No increase in government-provided insurance was necessary. Despite job losses resulting from the COVID-19 pandemic, the uninsured rate has not changed substantially. The decline in employer-provided health insurance is far less than the decline in employment. Since a large portion of the job losses were in industries with lower rates of employer coverage (retail, service, hospitality), most workers who lost jobs did not also lose insurance.
Nor can unemployment justify permanently expanding ACA subsidies now. The economy is rapidly recovering with strong employment growth and jobless claims that have steadily declined since peaking a year ago.
Now is not the time to fortify ACA exchanges that have never been popular or effective. The ACA provided substantial subsidies to people with incomes between 100%-400% of the federal poverty level, limiting their premiums to no more than a pre-set percentage of their income (2.07%-9.87%, rising with income) on premiums for a benchmark plan (the premium for the second-lowest-cost marketplace Silver plan available in the area). Subsidies ceased above the 400% federal poverty level threshold (that’s $51,520 for an individual and $106,000 for a family of four in 2020). Poor enrollees could also obtain zero-premium Bronze plans — more than a quarter of the uninsured were eligible for one — albeit with higher deductibles and co-insurance than a Silver plan.
Yet, despite these generous subsidies, most of the ACA’s coverage gains came from its Medicaid expansion. Exchange enrollment peaked in 2016 at 14.5 million and has been declining since. Few enroll unless subsidized. Only 12% of 11.4 million exchange enrollees in 2020 bought unsubsidized, on-exchange plans. About 3.3 million people preferred unsubsidized, off-exchange, individual plans. Most of the uninsured were eligible for free or nearly free insurance either through the ACA exchanges or Medicaid but did not sign up. And there was no surge of sign-ups during the 2021 open enrollment period.
March’s American Rescue Plan increased subsidies by lowering the maximum premium responsibility, saving money for people in the 100%-400% federal poverty level range who were already heavily subsidized.

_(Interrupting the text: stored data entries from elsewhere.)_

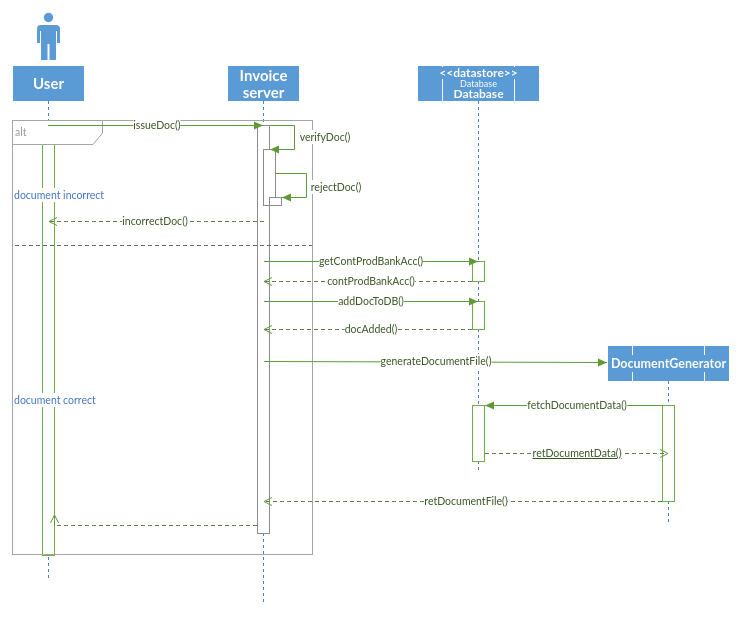
<!DOCTYPE html>
<html lang="en">
<head>
<meta charset="utf-8">
<title>Invoice sequence diagram</title>
<style>
:root {
  --blue: #5b9bd5;
  --lifeline: #4a86c0;
  --green: #5f9a36;
  --bar-green: #70ad47;
  --reply: #5c7d48;
  --message: #375623;
  --guard: #4472c4;
  --frame: #a5a5a5;
  --bar-gray: #8c8c8c;
  --divider: #666666;
  --operator: #999999;
  --paper: #ffffff;
}
* { box-sizing: border-box; }
html, body { margin: 0; background: var(--paper); }
.diagram {
  position: relative;
  width: 742px;
  height: 619px;
  overflow: hidden;
  background: var(--paper);
  font-family: Lato, "Open Sans", sans-serif;
}
.connections { position: absolute; inset: 0; display: block; }
.actor { fill: var(--blue); }
.frame { fill: none; stroke: var(--frame); }
.frame-tab { fill: var(--paper); stroke: var(--frame); }
.divider { stroke: var(--divider); stroke-dasharray: 4 3; }
.lifeline { stroke: var(--lifeline); stroke-dasharray: 3 3; }
.bar { fill: var(--paper); stroke: var(--bar-green); }
.bar.server { stroke: var(--bar-gray); }
.call, .reply { fill: none; stroke: var(--green); }
.call { marker-end: url(#solid-head); }
.reply { stroke: var(--reply); stroke-dasharray: 4 3; marker-end: url(#open-head); }
.solid-head { fill: var(--green); }
.open-head { fill: none; stroke: var(--green); stroke-dasharray: none; }

.participant {
  position: absolute;
  height: 35px;
  display: flex;
  flex-direction: column;
  align-items: center;
  justify-content: center;
  background: var(--blue);
  color: var(--paper);
  font-size: 15px;
  font-weight: 700;
  line-height: 17px;
  text-align: center;
  white-space: nowrap;
}
.user { left: 13px; top: 66px; width: 71px; padding-bottom: 1px; }
.server-head { left: 228px; top: 66px; width: 71px; }
.database { left: 418px; top: 66px; width: 121px; font-size: 12px; line-height: 12px; }
.generator { left: 608px; top: 346px; width: 121px; font-size: 12.5px; }
.component::before, .component::after {
  content: "";
  position: absolute;
  top: 0;
  bottom: 0;
  width: 1px;
  background: var(--paper);
}
.component::before { left: 24px; }
.component::after { right: 24px; }
.component span { position: relative; z-index: 1; background: var(--blue); }
.participant .subtitle { font-size: 9px; font-weight: 400; line-height: 9px; }

.message, .guard, .operator {
  position: absolute;
  font-size: 10.5px;
  line-height: 14px;
  white-space: nowrap;
}
.message {
  left: var(--x);
  top: var(--y);
  transform: translate(-50%, -50%);
  background: var(--paper);
  color: var(--message);
}
.message.underlined { text-decoration: underline; }
.guard { left: 14px; background: var(--paper); color: var(--guard); }
.guard.incorrect { top: 188px; }
.guard.correct { top: 393px; }
.operator { left: 15px; top: 125px; color: var(--operator); }
</style>
</head>
<body>
<main class="diagram">
  <svg class="connections" width="742" height="619" viewBox="0 0 742 619" aria-hidden="true">
    <defs>
      <marker id="solid-head" markerUnits="userSpaceOnUse" markerWidth="10" markerHeight="10" refX="9" refY="5" orient="auto">
        <polygon class="solid-head" points="0,1 9,5 0,9"/>
      </marker>
      <marker id="open-head" markerUnits="userSpaceOnUse" markerWidth="10" markerHeight="10" refX="8" refY="5" orient="auto">
        <path class="open-head" d="M0 1 8 5 0 9"/>
      </marker>
    </defs>

    <g class="actor">
      <circle cx="48.5" cy="17.5" r="4.7"/>
      <path d="M41 25H56Q60 25 60 29V43H57V31H56V60H49.5V44H47.5V60H41V31H40V43H37V29Q37 25 41 25Z"/>
    </g>

    <g class="lifelines">
      <path class="lifeline" d="M48.5 101V578"/>
      <path class="lifeline" d="M263.5 101V603"/>
      <path class="lifeline" d="M478.5 101V471"/>
      <path class="lifeline" d="M668.5 381V523"/>
    </g>

    <g class="activations">
      <rect class="bar" x="42.5" y="125.5" width="12" height="430"/>
      <rect class="bar server" x="257.5" y="125.5" width="12" height="408"/>
      <rect class="bar server" x="263.5" y="149.5" width="12" height="56"/>
      <rect class="bar server" x="269.5" y="197.5" width="12" height="8"/>
      <rect class="bar" x="472.5" y="261.5" width="12" height="20"/>
      <rect class="bar" x="472.5" y="301.5" width="12" height="28"/>
      <rect class="bar" x="472.5" y="405.5" width="12" height="56"/>
      <rect class="bar" x="662.5" y="405.5" width="12" height="96"/>
    </g>

    <g class="alternative">
      <rect class="frame" x="12.5" y="120.5" width="300" height="434"/>
      <path class="frame-tab" d="M12.5 120.5H102.5V133L93 144.5H12.5Z"/>
      <path class="divider" d="M15 245.5H312"/>
    </g>

    <g class="calls">
      <path class="call" d="M48 125.5H263"/>
      <path class="call" d="M270 125.5H294.5V149.5H270"/>
      <path class="call" d="M276 173.5H306.5V197.5H282"/>
      <path class="call" d="M264 261.5H478"/>
      <path class="call" d="M264 301.5H478"/>
      <path class="call" d="M264 361.5 607 362.5"/>
      <path class="call" d="M663 405.5H485"/>
    </g>
    <g class="replies">
      <path class="reply" d="M264 221.5H49"/>
      <path class="reply" d="M472 281.5H264"/>
      <path class="reply" d="M472 329.5H264"/>
      <path class="reply" d="M485 453.5H668"/>
      <path class="reply" d="M662 501.5H264"/>
      <path class="reply" d="M257 525.5H54.5V515"/>
    </g>
  </svg>

  <div class="participant user"><span>User</span></div>
  <div class="participant server-head"><span>Invoice</span><span>server</span></div>
  <div class="participant database component">
    <span>&lt;&lt;datastore&gt;&gt;</span>
    <span class="subtitle">Database</span>
    <span>Database</span>
  </div>
  <div class="participant generator component"><span>DocumentGenerator</span></div>

  <span class="operator">alt</span>
  <span class="guard incorrect">document incorrect</span>
  <span class="guard correct">document correct</span>

  <span class="message" style="--x:157px;--y:125px">issueDoc()</span>
  <span class="message" style="--x:325px;--y:137px">verifyDoc()</span>
  <span class="message" style="--x:336px;--y:187px">rejectDoc()</span>
  <span class="message" style="--x:155px;--y:221px">incorrectDoc()</span>
  <span class="message" style="--x:371px;--y:261px">getContProdBankAcc()</span>
  <span class="message" style="--x:371px;--y:281px">contProdBankAcc()</span>
  <span class="message" style="--x:371px;--y:301px">addDocToDB()</span>
  <span class="message" style="--x:371px;--y:329px">docAdded()</span>
  <span class="message" style="--x:436px;--y:361px">generateDocumentFile()</span>
  <span class="message" style="--x:577px;--y:405px">fetchDocumentData()</span>
  <span class="message underlined" style="--x:577px;--y:453px">retDocumentData()</span>
  <span class="message" style="--x:466px;--y:501px">retDocumentFile()</span>
</main>
</body>
</html>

The law also removed the upper income limit on subsidy eligibility, giving the greatest benefit in terms of reduced net premiums to older people with incomes over 400% federal poverty level who were previously ineligible for subsidies. The maximum percentage of income that a person or household pays on the benchmark plan remains constant regardless of how high the premium is. Since premiums rise with age — premiums for a 64-year-old can be three times the premium for a 21-year-old — older people at any given income level get a greater benefit from the subsidies. And with the removal of the upper income limit, the biggest subsidy increases go to wealthy, older people. A 60-year-old with a family of four and an income just over the former 400% federal poverty level threshold will go from a subsidy of zero to about $20,000 based on a national average benchmark premium. While the subsidy amount will decrease as the family’s income rises, the family will still be getting subsidies all the way up to an income of $331,000 — well beyond anyone’s definition of middle-class.
This is welfare for wealthier, older people, not help for those affected by COVID-19. And if the new subsidies disproportionately attract older people, the risk pool will become less healthy, increasing premiums for everyone — costs that will be largely borne by the federal government.
Read the full article at The Washington Examiner.